Parallel universes are common tropes in old-tyme sci-fi, and a common fear for high guys and gals. What if there was another world where a person similar to me is perceivably having the same life, but they have no idea that their experiences are dramatically different. Well, fears confirmed, everyone: David Mitchell, speculative fiction writer to the stars, might’ve accidentally created one inside his own book.
Academic research from Birkbeck, University of London found that U.S. and U.K. editions of Mitchell’s brick-thick book Cloud Atlas were “astonishingly different”, as the paper put it.
Well…close enough. Courtesy of The IT Crowd / Channel 4.
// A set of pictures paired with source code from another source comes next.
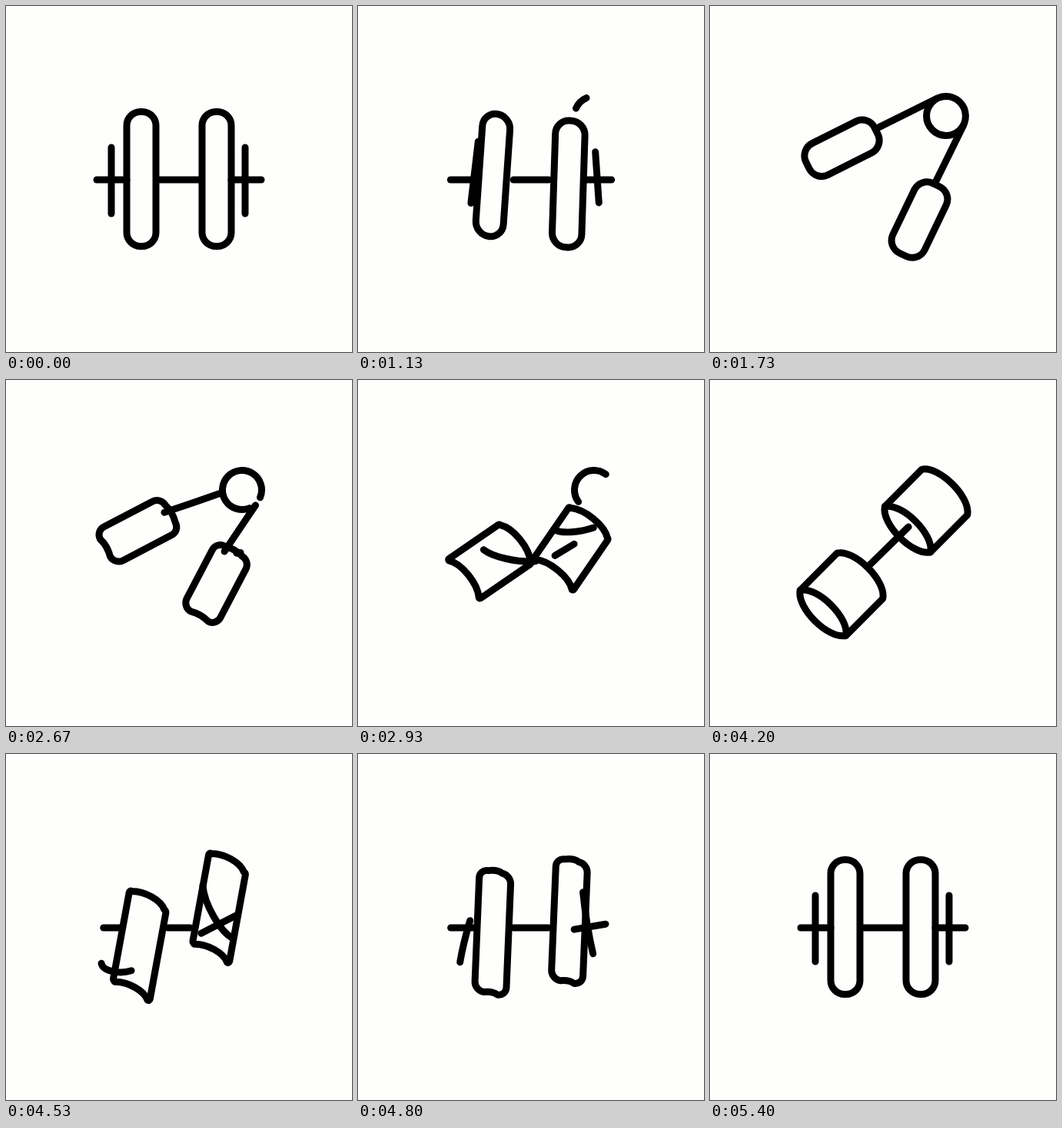
Animation of 450 by 450 pixels, one loop 5430 ms. Source, as an HTML page:

```html
<!DOCTYPE html>
<html lang="en">
<head>
<meta charset="utf-8">
<title>Fitness icons</title>
<style>
  html, body { margin: 0; width: 100%; height: 100%; overflow: hidden; background: #fefefd; }
  svg { display: block; width: 100vw; height: 100vh; }
  path { fill: none; stroke: #000; stroke-width: 9; stroke-linecap: round; stroke-linejoin: round; }
</style>
</head>
<body>
<svg viewBox="0 0 450 450"></svg>
<script>
const LOOP = 5430;
const BOW = [14, -14];
const RING = { x: 307, y: 143, r: 25.5 };
const ARM = 86;

const mix = (a, b, p) => a + (b - a) * p;
const mixAll = (a, b, p) => a.map((v, i) => mix(v, b[i], p));
const fmt = (...n) => n.map(v => v.toFixed(2)).join(" ");

// Point (x, y) turned by deg about (cx, cy).
function turn(cx, cy, deg, x, y) {
  const a = deg * Math.PI / 180, c = Math.cos(a), s = Math.sin(a);
  return [cx + x * c - y * s, cy + x * s + y * c];
}

// Corners clockwise from the top left.
const box = (x, y, w, h, deg) =>
  [[-1, -1], [1, -1], [1, 1], [-1, 1]].flatMap(([i, j]) => turn(x, y, deg, i * w / 2, j * h / 2));

// One half of the icon in its three poses: barbell, hand grip, dumbbell.
function half(side, handle, drum) {
  const deg = 45 - 19 * side;
  const spoke = y => turn(RING.x, RING.y, deg, side * RING.r, y);
  const bodies = [box(225 + 49 * side, 225, 38, 175, 0), box(...handle, 46, 100, deg), box(...drum, 84, 68, 45)];
  const x = 224 + 87 * side, [, , , , rx, ry, lx, ly] = bodies[2];
  const rims = [
    [x, 227 - 43 * side, x, 227 + 43 * side],
    [...spoke(ARM), ...spoke(0)],
    [lx, ly, rx, ry]
  ];
  return { bodies, rims };
}

const HALVES = [half(-1, [171.5, 184.5], [171, 279]), half(1, [272.5, 278.5], [281, 170])];
const level = (x1, x2, y = 226) => [x1, y, x2, y];
const BARS = [level(118, 157), level(199, 251)];
const STUB = level(293, 332);
const ROD = [STUB, STUB, [206, 242, 258, 191]];

const STEPS = [
  { from: 540, to: 1840, ease: [1, 0.4], lag: 0 },
  { from: 2075, to: 3375, ease: [1, 0.4], lag: 0 },
  { from: 4162, to: 5430, ease: [0.4, 0], lag: 0.2 }
];

// cubic-bezier(x1, 0, x2, 1)
function ease(x, x1, x2) {
  if (x <= 0) return 0;
  if (x >= 1) return 1;
  let lo = 0, hi = 1, s = 0.5;
  for (let i = 0; i < 24; i++) {
    s = (lo + hi) / 2;
    const q = 1 - s;
    if (3 * s * q * q * x1 + 3 * s * s * q * x2 + s ** 3 < x) lo = s; else hi = s;
  }
  return s * s * (3 - 2 * s);
}

// Cubic over the chord a-b; bend 0 is straight, 1 or -1 a full bow.
function curve(a, b, bend) {
  const k = mix(1 / 3, 0.15, Math.abs(bend));
  const at = t => mixAll(a, b, t).map((v, i) => v + BOW[i] * bend);
  return "C" + fmt(...at(k), ...at(1 - k), ...b);
}

function toward(a, b, d) {
  const len = Math.hypot(b[0] - a[0], b[1] - a[1]) || 1;
  return mixAll(a, b, Math.min(d / len, 0.5));
}

function body(v, bend) {
  const pts = [0, 2, 4, 6].map(i => v.slice(i, i + 2));
  const r = 18 * (1 - bend) ** 3;
  let d = "M" + fmt(...toward(pts[0], pts[1], r));
  pts.forEach((p, i) => {
    const next = pts[(i + 1) % 4], after = pts[(i + 2) % 4];
    const start = toward(p, next, r), end = toward(next, p, r), out = toward(next, after, r);
    d += i % 2 ? "L" + fmt(...end) : curve(start, end, bend);
    d += "C" + fmt(...mixAll(end, next, 0.55), ...mixAll(out, next, 0.55), ...out);
  });
  return d + "Z";
}

const rim = (v, bend) => "M" + fmt(v[0], v[1]) + curve(v.slice(0, 2), v.slice(2), -(bend ** 1.5));

// Line shortened evenly around its middle.
function trimmed(v, part) {
  if (part < 0.02) return "";
  const a = v.slice(0, 2), b = v.slice(2), cut = (1 - part) / 2;
  return "M" + fmt(...mixAll(a, b, cut)) + "L" + fmt(...mixAll(a, b, 1 - cut));
}

// Ring that opens both ways from its upper left.
function ring(part) {
  if (part < 0.02) return "";
  const at = share => fmt(...turn(RING.x, RING.y, 225 + 180 * share, RING.r, 0));
  const arc = share => `A${RING.r} ${RING.r} 0 0 1 ${at(share)}`;
  return "M" + at(-part) + arc(0) + arc(part);
}

const svg = document.querySelector("svg");
const paths = Array.from({ length: 8 }, () =>
  svg.appendChild(document.createElementNS("http://www.w3.org/2000/svg", "path")));

function draw(t) {
  const i = Math.max(0, STEPS.findLastIndex(s => t >= s.from)), j = (i + 1) % 3;
  const { from, to, ease: [x1, x2], lag } = STEPS[i];
  const x = (t - from) / (to - from);
  const p = ease(x, x1, x2), q = ease(x, x1, x2 + lag);
  const pose = (poses, k) => mixAll(poses[i], poses[j], k);
  const amount = (values, k) => mix(values[i], values[j], k);

  const shapes = [
    ...BARS.map(b => trimmed(b, amount([1, 0, 0], p))),
    trimmed(pose(ROD, p), amount([1, 0, 1], p)),
    ring(amount([0, 1, 0], p)),
    ...HALVES.flatMap(h => [
      body(pose(h.bodies, p), amount([0, 0, 1], p)),
      rim(pose(h.rims, q), amount([0, 0, 1], q))
    ])
  ];
  shapes.forEach((d, n) => paths[n].setAttribute("d", d));
}

const begin = performance.now();
function tick() {
  draw((performance.now() - begin) % LOOP);
  requestAnimationFrame(tick);
}
tick();
</script>
</body>
</html>
```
Comprehensively figuring out which way is up in any edition of Cloud Atlas is aleady good enough use of a college degree: the book follows six characters’ travails, each chapter criss-crossing through centuries, location, and genre. It’s a riveting and ambitious novel, one that provokes close, absorbing reading from fans. Which is why these changes are so remarkable. One example from the article points to this text from the U.K. edition:
“Historians still unborn will appreciate your cooperation in the future, Sonmi ~451. We archivists thank you in the present. […] Once we’re finished, the orison will be archived at the Ministry of Testaments. […] Your version of the truth is what matters.”
…and compares it to the U.S. edition:
“On behalf of my ministry, thank you for agreeing to this final interview. Please remember, this isn’t an interrogation, or a trial. Your version of the truth is the only one that matters.”
The professor behind the paper, Martin Paul Eve, remarked that aside from copy-edits and small incidental changes, there were significant delineations from one edition to the next that raises some thorny questions. As he told The Guardian:
“This is not a phenomenon unique to Cloud Atlas, [But] given that this text is widely taught, studied, and read by many groups, there are some important questions to ask around how we are discussing novels and the specificity of the language within them … [It also] shows the dangers of prize panels reading from different editions and the importance of standardisation here. Cloud Atlas won many awards … But were all the members of the judging panels reading the same text? It’s an intriguing question that I haven’t yet probed.”
Mitchell, for his part, is aware of the differences and responded in kind to Eve in an interview. Quelling any conspiracy theories, Mitchell said that edits were made to the UK edition that weren’t passed on to the US because the editor in charge of Cloud Atlas there had left Random House. Mitchell understands the questions the discrepancies raise, even if he doesn’t remember where they are, but posits that readers could be posing a different question:
“I’d ask readers to view the difference between the Cloud Atlases less like a director’s cut versus the original release and more like two very slightly different versions of the same song, recorded with the same musicians, in the same room, at the same session, with differences of only a few notes and a few words, which you can only spot if you concentrate intently. In this context, I don’t think what matters is ‘which is definitive?’ but ‘which works?’
That is the question we pass on to you: What’s your take? Have you had this experience with any other books? Let us know in the comments!
Featured image courtesy of Jay L. Clendenin / Los Angeles Times.